» **The task**:
What you return should match every record exactly, with the images removed.

» **Working data**:
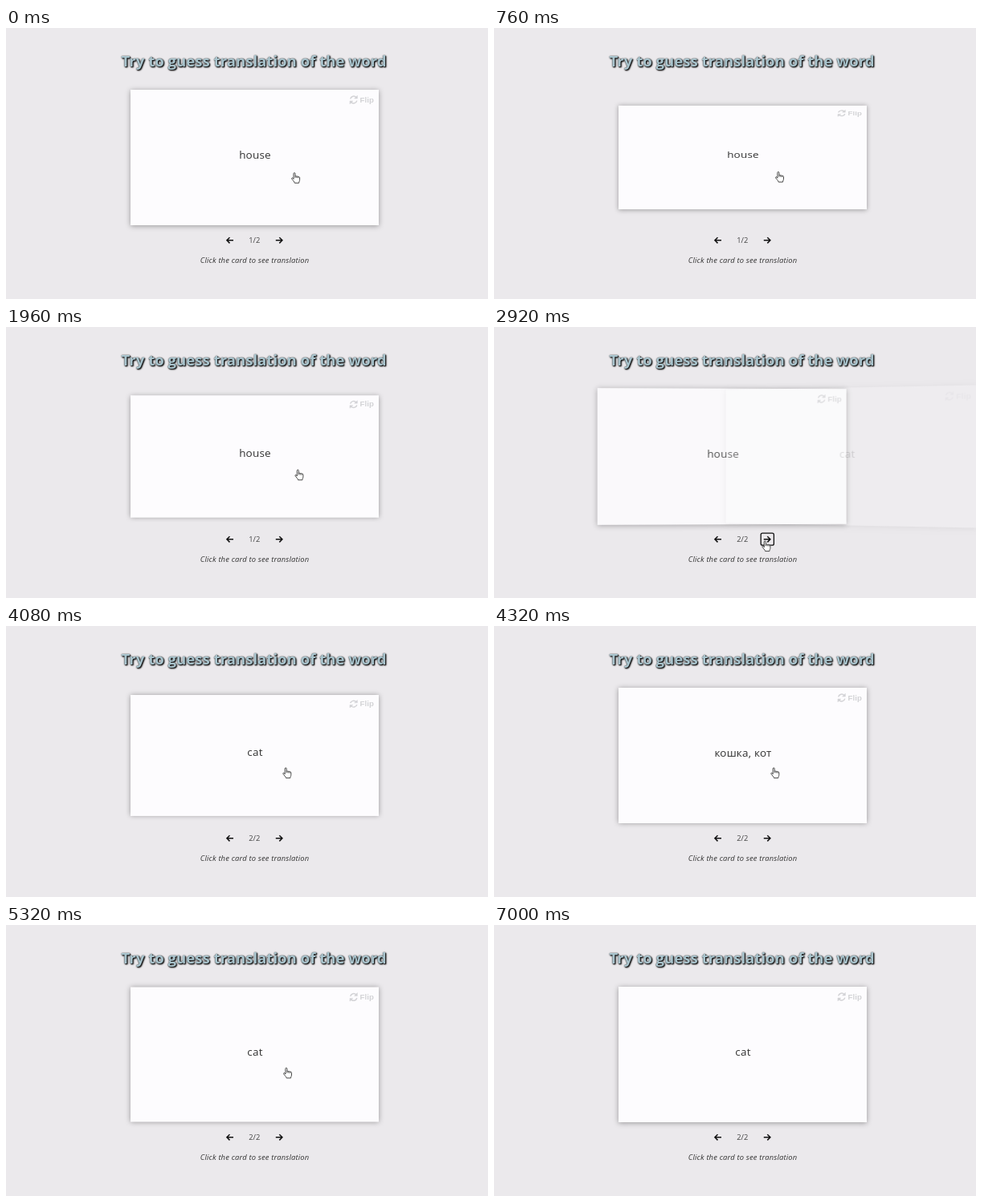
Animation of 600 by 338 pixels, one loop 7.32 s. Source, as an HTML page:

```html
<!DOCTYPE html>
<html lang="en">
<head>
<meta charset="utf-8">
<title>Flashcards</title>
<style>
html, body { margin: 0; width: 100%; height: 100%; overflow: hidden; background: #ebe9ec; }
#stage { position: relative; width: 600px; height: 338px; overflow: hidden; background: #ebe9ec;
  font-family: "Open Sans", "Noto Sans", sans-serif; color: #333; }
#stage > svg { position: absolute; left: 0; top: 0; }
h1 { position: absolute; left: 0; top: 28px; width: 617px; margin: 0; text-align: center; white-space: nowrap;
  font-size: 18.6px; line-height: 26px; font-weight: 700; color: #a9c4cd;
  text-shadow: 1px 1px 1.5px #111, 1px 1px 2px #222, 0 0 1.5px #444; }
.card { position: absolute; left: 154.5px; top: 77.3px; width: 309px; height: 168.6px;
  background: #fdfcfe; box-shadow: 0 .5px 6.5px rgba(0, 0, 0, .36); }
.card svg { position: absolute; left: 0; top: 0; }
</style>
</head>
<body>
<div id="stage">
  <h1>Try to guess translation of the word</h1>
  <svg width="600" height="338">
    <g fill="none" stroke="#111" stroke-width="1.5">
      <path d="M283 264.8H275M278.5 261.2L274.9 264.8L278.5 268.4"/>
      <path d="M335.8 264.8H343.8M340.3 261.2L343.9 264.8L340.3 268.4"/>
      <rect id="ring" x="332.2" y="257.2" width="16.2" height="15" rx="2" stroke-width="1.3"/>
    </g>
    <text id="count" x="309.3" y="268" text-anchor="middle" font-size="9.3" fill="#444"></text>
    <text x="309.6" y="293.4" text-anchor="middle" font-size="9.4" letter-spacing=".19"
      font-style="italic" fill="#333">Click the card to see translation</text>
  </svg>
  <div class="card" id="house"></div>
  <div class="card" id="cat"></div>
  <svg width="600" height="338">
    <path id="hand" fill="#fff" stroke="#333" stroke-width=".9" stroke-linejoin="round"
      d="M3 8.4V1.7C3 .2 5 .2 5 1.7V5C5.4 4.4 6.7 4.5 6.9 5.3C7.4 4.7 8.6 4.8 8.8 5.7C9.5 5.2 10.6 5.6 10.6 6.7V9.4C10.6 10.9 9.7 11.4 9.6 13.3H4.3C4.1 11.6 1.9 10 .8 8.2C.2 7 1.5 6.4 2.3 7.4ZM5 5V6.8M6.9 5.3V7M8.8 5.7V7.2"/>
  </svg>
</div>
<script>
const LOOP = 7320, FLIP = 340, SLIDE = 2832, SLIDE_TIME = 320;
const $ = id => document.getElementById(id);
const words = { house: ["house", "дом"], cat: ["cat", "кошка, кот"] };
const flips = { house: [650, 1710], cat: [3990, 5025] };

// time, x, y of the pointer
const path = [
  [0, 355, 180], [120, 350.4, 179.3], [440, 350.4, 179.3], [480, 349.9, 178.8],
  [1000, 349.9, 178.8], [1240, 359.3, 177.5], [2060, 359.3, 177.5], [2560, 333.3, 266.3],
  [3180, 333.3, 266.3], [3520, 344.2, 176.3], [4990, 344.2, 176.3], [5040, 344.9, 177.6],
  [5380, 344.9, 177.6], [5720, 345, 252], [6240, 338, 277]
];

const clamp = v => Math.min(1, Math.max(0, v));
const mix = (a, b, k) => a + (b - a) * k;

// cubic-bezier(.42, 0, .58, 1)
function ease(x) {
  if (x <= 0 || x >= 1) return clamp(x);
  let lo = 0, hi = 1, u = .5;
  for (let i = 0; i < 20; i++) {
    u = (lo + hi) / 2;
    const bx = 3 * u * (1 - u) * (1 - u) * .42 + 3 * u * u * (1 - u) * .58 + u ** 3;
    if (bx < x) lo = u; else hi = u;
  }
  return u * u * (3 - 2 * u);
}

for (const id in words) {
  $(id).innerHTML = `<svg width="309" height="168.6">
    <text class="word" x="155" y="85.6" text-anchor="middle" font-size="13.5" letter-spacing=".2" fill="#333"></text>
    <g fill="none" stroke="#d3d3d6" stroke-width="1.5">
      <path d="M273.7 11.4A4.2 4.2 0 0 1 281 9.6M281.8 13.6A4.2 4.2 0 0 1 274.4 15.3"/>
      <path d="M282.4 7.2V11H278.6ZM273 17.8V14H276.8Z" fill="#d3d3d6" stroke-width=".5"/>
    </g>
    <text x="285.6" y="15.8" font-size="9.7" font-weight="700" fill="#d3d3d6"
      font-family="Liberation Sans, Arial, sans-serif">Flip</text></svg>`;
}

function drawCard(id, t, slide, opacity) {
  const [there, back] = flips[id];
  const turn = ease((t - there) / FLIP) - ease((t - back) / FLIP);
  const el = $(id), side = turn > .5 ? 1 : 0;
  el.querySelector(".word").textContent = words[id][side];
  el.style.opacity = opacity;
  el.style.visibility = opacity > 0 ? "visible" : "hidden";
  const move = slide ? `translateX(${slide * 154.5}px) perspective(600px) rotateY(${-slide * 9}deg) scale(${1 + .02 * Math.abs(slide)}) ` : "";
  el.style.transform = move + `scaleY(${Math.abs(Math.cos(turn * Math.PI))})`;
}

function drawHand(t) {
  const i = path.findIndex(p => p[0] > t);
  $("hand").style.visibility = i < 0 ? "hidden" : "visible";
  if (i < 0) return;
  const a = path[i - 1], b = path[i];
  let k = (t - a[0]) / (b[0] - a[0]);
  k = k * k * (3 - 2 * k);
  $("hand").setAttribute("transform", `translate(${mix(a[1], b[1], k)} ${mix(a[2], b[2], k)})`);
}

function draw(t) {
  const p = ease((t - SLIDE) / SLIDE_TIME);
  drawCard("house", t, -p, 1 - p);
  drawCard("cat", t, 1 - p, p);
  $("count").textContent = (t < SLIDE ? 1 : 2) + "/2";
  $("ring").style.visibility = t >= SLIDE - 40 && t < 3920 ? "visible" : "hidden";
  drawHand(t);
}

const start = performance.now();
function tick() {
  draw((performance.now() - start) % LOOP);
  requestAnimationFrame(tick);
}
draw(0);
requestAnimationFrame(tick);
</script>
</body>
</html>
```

» **Answer to the exercise**:
Animation of 600 by 338 pixels, one loop 7.32 s. Source, as an HTML page:

```html
<!DOCTYPE html>
<html lang="en">
<head>
<meta charset="utf-8">
<title>Flashcards</title>
<style>
html, body { margin: 0; width: 100%; height: 100%; overflow: hidden; background: #ebe9ec; }
#stage { position: relative; width: 600px; height: 338px; overflow: hidden; background: #ebe9ec;
  font-family: "Open Sans", "Noto Sans", sans-serif; color: #333; }
#stage > svg { position: absolute; left: 0; top: 0; }
h1 { position: absolute; left: 0; top: 28px; width: 617px; margin: 0; text-align: center; white-space: nowrap;
  font-size: 18.6px; line-height: 26px; font-weight: 700; color: #a9c4cd;
  text-shadow: 1px 1px 1.5px #111, 1px 1px 2px #222, 0 0 1.5px #444; }
.card { position: absolute; left: 154.5px; top: 77.3px; width: 309px; height: 168.6px;
  background: #fdfcfe; box-shadow: 0 .5px 6.5px rgba(0, 0, 0, .36); }
.card svg { position: absolute; left: 0; top: 0; }
</style>
</head>
<body>
<div id="stage">
  <h1>Try to guess translation of the word</h1>
  <svg width="600" height="338">
    <g fill="none" stroke="#111" stroke-width="1.5">
      <path d="M283 264.8H275M278.5 261.2L274.9 264.8L278.5 268.4"/>
      <path d="M335.8 264.8H343.8M340.3 261.2L343.9 264.8L340.3 268.4"/>
      <rect id="ring" x="332.2" y="257.2" width="16.2" height="15" rx="2" stroke-width="1.3"/>
    </g>
    <text id="count" x="309.3" y="268" text-anchor="middle" font-size="9.3" fill="#444"></text>
    <text x="309.6" y="293.4" text-anchor="middle" font-size="9.4" letter-spacing=".19"
      font-style="italic" fill="#333">Click the card to see translation</text>
  </svg>
  <div class="card" id="house"></div>
  <div class="card" id="cat"></div>
  <svg width="600" height="338">
    <path id="hand" fill="#fff" stroke="#333" stroke-width=".9" stroke-linejoin="round"
      d="M3 8.4V1.7C3 .2 5 .2 5 1.7V5C5.4 4.4 6.7 4.5 6.9 5.3C7.4 4.7 8.6 4.8 8.8 5.7C9.5 5.2 10.6 5.6 10.6 6.7V9.4C10.6 10.9 9.7 11.4 9.6 13.3H4.3C4.1 11.6 1.9 10 .8 8.2C.2 7 1.5 6.4 2.3 7.4ZM5 5V6.8M6.9 5.3V7M8.8 5.7V7.2"/>
  </svg>
</div>
<script>
const LOOP = 7320, FLIP = 340, SLIDE = 2832, SLIDE_TIME = 320;
const $ = id => document.getElementById(id);
const words = { house: ["house", "дом"], cat: ["cat", "кошка, кот"] };
const flips = { house: [650, 1710], cat: [3990, 5025] };

// time, x, y of the pointer
const path = [
  [0, 355, 180], [120, 350.4, 179.3], [440, 350.4, 179.3], [480, 349.9, 178.8],
  [1000, 349.9, 178.8], [1240, 359.3, 177.5], [2060, 359.3, 177.5], [2560, 333.3, 266.3],
  [3180, 333.3, 266.3], [3520, 344.2, 176.3], [4990, 344.2, 176.3], [5040, 344.9, 177.6],
  [5380, 344.9, 177.6], [5720, 345, 252], [6240, 338, 277]
];

const clamp = v => Math.min(1, Math.max(0, v));
const mix = (a, b, k) => a + (b - a) * k;

// cubic-bezier(.42, 0, .58, 1)
function ease(x) {
  if (x <= 0 || x >= 1) return clamp(x);
  let lo = 0, hi = 1, u = .5;
  for (let i = 0; i < 20; i++) {
    u = (lo + hi) / 2;
    const bx = 3 * u * (1 - u) * (1 - u) * .42 + 3 * u * u * (1 - u) * .58 + u ** 3;
    if (bx < x) lo = u; else hi = u;
  }
  return u * u * (3 - 2 * u);
}

for (const id in words) {
  $(id).innerHTML = `<svg width="309" height="168.6">
    <text class="word" x="155" y="85.6" text-anchor="middle" font-size="13.5" letter-spacing=".2" fill="#333"></text>
    <g fill="none" stroke="#d3d3d6" stroke-width="1.5">
      <path d="M273.7 11.4A4.2 4.2 0 0 1 281 9.6M281.8 13.6A4.2 4.2 0 0 1 274.4 15.3"/>
      <path d="M282.4 7.2V11H278.6ZM273 17.8V14H276.8Z" fill="#d3d3d6" stroke-width=".5"/>
    </g>
    <text x="285.6" y="15.8" font-size="9.7" font-weight="700" fill="#d3d3d6"
      font-family="Liberation Sans, Arial, sans-serif">Flip</text></svg>`;
}

function drawCard(id, t, slide, opacity) {
  const [there, back] = flips[id];
  const turn = ease((t - there) / FLIP) - ease((t - back) / FLIP);
  const el = $(id), side = turn > .5 ? 1 : 0;
  el.querySelector(".word").textContent = words[id][side];
  el.style.opacity = opacity;
  el.style.visibility = opacity > 0 ? "visible" : "hidden";
  const move = slide ? `translateX(${slide * 154.5}px) perspective(600px) rotateY(${-slide * 9}deg) scale(${1 + .02 * Math.abs(slide)}) ` : "";
  el.style.transform = move + `scaleY(${Math.abs(Math.cos(turn * Math.PI))})`;
}

function drawHand(t) {
  const i = path.findIndex(p => p[0] > t);
  $("hand").style.visibility = i < 0 ? "hidden" : "visible";
  if (i < 0) return;
  const a = path[i - 1], b = path[i];
  let k = (t - a[0]) / (b[0] - a[0]);
  k = k * k * (3 - 2 * k);
  $("hand").setAttribute("transform", `translate(${mix(a[1], b[1], k)} ${mix(a[2], b[2], k)})`);
}

function draw(t) {
  const p = ease((t - SLIDE) / SLIDE_TIME);
  drawCard("house", t, -p, 1 - p);
  drawCard("cat", t, 1 - p, p);
  $("count").textContent = (t < SLIDE ? 1 : 2) + "/2";
  $("ring").style.visibility = t >= SLIDE - 40 && t < 3920 ? "visible" : "hidden";
  drawHand(t);
}

const start = performance.now();
function tick() {
  draw((performance.now() - start) % LOOP);
  requestAnimationFrame(tick);
}
draw(0);
requestAnimationFrame(tick);
</script>
</body>
</html>
```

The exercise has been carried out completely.